The financing problems of the entities have increased, he says, hence the deleveraging is more attractive and lends less than before. What the sector did ask for, and is grateful that it was approved, was a reform of the tax deduction model, since “you have to give incentives to people to amortize capital for the duration of the mortgage and do not leave everything to the end”. The least positive part of the reform, says Feitsma, is that it affects only new buyers.
Another fact that makes some think that the fall in prices is only a temporary correction, the result of the current economic uncertainty, is that in Holland “there is still housing shortage, contrary to what happens in Spain or Ireland. Here the offer is very limited, so we do not expect a dramatic drop in prices. “
The priority of the plan launched in February by 22 prominent economists is to reform the model of deductions so that it is no longer possible to deduct the interests of a mortgage that save and encourage the amortization of capital, as Denmark did a few years ago when faced with a problem Similary. Next, they propose, measures should be taken so that banks can take advantage of the high savings rate of their clients, funds that go out of the country.
The rental market is one of the areas where economists
ask to act because it is currently very regulated, there are long waiting lists and little mobility, which pushes young people to buy a home before they have even saved, so they ask liberalize it more. In addition, the space in the Netherlands is a real luxury: urban laws are very strict and there are many limits to the use of land.
The owner organization Eigen Huis (Own House), for its part, rejects repeated warnings from organizations such as the OECD or the IMF about the situation of the Dutch real estate sector and its banking ramifications. “They give a distorted picture of reality,” says its director, Rob Mulder. “They are based on very simple criteria, such as household debt in relation to GDP. They should look at other things, like the high savings rate. Or that it is a very safe market thanks to the state guarantee “.

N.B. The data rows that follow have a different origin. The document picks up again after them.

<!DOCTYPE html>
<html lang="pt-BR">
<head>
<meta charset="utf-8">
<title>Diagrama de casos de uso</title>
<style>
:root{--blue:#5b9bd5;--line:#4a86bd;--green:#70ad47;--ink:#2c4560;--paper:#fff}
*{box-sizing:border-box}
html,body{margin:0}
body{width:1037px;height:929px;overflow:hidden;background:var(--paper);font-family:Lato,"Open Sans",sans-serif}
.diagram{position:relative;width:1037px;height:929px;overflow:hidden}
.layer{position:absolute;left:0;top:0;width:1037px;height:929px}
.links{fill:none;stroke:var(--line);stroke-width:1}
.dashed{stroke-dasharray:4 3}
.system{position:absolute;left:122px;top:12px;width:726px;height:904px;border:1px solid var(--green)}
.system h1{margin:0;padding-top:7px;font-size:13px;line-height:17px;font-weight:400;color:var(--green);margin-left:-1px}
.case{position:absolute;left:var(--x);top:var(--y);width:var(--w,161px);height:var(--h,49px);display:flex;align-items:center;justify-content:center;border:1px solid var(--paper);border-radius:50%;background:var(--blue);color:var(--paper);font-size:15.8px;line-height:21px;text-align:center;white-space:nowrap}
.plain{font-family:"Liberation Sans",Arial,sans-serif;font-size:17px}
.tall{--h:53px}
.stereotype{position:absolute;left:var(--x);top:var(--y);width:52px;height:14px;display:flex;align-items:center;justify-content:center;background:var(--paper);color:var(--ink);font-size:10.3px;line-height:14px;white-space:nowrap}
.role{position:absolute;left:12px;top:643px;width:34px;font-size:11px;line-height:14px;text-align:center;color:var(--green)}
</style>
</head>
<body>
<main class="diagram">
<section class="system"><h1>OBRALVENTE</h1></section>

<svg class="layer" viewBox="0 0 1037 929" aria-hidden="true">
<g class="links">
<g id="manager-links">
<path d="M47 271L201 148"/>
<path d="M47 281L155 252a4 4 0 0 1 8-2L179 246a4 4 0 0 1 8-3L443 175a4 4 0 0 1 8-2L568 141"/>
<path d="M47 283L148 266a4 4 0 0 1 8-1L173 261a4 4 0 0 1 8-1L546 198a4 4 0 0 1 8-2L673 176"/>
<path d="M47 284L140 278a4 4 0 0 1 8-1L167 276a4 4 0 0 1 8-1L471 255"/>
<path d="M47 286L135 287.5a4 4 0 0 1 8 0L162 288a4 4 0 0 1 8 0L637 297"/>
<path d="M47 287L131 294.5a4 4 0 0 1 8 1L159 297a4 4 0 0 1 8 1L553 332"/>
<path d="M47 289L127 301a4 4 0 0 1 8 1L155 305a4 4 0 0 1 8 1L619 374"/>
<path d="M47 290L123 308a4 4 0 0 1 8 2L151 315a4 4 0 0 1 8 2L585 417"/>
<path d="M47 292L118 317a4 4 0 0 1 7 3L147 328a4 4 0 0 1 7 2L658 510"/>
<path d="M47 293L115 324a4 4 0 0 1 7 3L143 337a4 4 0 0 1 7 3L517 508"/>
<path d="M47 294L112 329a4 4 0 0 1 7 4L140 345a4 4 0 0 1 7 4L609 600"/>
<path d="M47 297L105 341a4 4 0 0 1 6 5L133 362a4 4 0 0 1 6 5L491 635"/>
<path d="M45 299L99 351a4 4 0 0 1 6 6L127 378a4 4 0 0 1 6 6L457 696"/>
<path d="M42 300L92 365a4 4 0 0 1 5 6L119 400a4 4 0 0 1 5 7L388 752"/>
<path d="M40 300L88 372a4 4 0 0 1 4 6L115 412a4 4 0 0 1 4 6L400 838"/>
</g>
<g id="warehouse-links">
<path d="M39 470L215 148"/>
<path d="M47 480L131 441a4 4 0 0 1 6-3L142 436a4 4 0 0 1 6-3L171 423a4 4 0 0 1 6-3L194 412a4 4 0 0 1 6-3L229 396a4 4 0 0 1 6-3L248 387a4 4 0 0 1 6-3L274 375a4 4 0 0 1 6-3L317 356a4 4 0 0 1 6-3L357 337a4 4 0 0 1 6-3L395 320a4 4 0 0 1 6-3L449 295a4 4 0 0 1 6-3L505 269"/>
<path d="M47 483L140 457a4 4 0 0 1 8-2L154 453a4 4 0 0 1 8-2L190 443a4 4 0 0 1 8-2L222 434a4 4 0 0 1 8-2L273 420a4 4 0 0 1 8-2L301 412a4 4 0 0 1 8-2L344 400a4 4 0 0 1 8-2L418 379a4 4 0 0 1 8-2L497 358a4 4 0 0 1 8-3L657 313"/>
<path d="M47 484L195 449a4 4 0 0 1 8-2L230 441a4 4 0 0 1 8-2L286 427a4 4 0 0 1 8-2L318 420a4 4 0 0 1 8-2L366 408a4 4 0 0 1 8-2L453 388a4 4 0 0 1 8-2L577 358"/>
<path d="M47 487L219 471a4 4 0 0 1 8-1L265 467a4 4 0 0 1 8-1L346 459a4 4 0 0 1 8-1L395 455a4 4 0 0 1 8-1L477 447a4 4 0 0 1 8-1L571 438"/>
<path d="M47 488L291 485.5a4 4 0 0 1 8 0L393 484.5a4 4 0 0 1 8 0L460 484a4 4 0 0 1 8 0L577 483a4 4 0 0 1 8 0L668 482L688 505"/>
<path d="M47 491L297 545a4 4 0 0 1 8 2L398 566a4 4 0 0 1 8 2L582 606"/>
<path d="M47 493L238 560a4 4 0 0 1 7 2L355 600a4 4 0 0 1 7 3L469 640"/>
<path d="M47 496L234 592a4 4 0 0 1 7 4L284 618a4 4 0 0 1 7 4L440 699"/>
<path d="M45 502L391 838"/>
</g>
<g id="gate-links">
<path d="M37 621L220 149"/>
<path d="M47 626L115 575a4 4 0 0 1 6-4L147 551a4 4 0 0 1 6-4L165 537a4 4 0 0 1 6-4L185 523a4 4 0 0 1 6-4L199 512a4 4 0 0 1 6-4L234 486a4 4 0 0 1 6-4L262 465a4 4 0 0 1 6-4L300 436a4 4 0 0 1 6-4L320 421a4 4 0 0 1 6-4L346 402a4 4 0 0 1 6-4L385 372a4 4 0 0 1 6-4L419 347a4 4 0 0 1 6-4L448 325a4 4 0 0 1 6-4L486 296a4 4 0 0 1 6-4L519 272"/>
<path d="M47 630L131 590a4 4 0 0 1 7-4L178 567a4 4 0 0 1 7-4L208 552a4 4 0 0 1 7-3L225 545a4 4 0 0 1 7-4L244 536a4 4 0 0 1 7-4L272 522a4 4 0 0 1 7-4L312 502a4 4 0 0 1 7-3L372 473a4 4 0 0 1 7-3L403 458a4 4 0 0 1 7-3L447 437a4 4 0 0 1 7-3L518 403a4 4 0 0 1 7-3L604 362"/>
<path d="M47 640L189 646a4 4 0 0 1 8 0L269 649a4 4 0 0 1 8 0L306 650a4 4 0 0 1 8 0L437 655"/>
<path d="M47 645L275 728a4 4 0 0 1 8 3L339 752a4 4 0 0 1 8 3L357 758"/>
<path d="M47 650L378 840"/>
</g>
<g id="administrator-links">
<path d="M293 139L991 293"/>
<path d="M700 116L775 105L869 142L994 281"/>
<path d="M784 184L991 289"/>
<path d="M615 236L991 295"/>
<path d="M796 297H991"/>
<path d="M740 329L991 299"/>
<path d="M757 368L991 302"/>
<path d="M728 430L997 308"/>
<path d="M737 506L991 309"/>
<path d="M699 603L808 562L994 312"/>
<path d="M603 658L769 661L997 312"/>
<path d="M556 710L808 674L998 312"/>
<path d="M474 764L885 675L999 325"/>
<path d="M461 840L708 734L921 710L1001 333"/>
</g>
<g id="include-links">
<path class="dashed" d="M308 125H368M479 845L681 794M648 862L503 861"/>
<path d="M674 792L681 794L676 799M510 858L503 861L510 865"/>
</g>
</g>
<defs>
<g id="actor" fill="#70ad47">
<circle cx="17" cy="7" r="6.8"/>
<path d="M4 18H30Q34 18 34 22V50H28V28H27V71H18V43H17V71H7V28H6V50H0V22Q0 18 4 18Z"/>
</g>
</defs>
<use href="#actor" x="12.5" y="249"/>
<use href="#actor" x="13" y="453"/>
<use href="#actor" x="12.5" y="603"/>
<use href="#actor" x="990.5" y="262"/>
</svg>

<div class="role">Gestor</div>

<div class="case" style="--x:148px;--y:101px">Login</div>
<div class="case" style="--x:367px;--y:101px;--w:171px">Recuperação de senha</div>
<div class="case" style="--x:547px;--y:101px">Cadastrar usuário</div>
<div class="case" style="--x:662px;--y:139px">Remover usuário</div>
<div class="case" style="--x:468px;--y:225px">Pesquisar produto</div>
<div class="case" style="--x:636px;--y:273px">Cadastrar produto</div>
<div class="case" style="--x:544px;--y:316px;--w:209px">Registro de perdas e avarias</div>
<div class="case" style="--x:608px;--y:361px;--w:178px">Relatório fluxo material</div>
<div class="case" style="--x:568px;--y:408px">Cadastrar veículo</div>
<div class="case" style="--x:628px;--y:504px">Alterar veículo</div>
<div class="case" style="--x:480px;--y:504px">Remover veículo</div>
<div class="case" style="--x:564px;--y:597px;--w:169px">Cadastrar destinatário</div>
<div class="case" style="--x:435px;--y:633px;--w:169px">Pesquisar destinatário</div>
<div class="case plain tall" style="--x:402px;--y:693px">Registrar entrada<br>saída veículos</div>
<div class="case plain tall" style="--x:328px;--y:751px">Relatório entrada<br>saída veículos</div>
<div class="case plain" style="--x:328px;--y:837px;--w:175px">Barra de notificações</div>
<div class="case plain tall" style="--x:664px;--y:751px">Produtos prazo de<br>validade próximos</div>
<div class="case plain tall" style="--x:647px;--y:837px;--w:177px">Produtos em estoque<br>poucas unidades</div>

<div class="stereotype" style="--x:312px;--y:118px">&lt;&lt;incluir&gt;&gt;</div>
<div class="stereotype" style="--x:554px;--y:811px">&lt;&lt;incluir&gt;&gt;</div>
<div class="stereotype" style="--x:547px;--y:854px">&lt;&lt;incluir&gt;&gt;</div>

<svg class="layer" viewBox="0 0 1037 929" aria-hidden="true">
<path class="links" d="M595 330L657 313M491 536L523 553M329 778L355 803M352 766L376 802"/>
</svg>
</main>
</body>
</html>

In addition, the Dutch population continues to grow, households are getting smaller, the rental market works poorly (it is highly regulated and waiting lists are saturated) and very little is currently being built, so there is more demand than supply, the representative of this owners organization. “We still need 500,000 extra houses so that each household has one property,” Mulder calculates, crossing his fingers so that the new government reverses the reforms adopted and no longer depressed a market that is already in recession.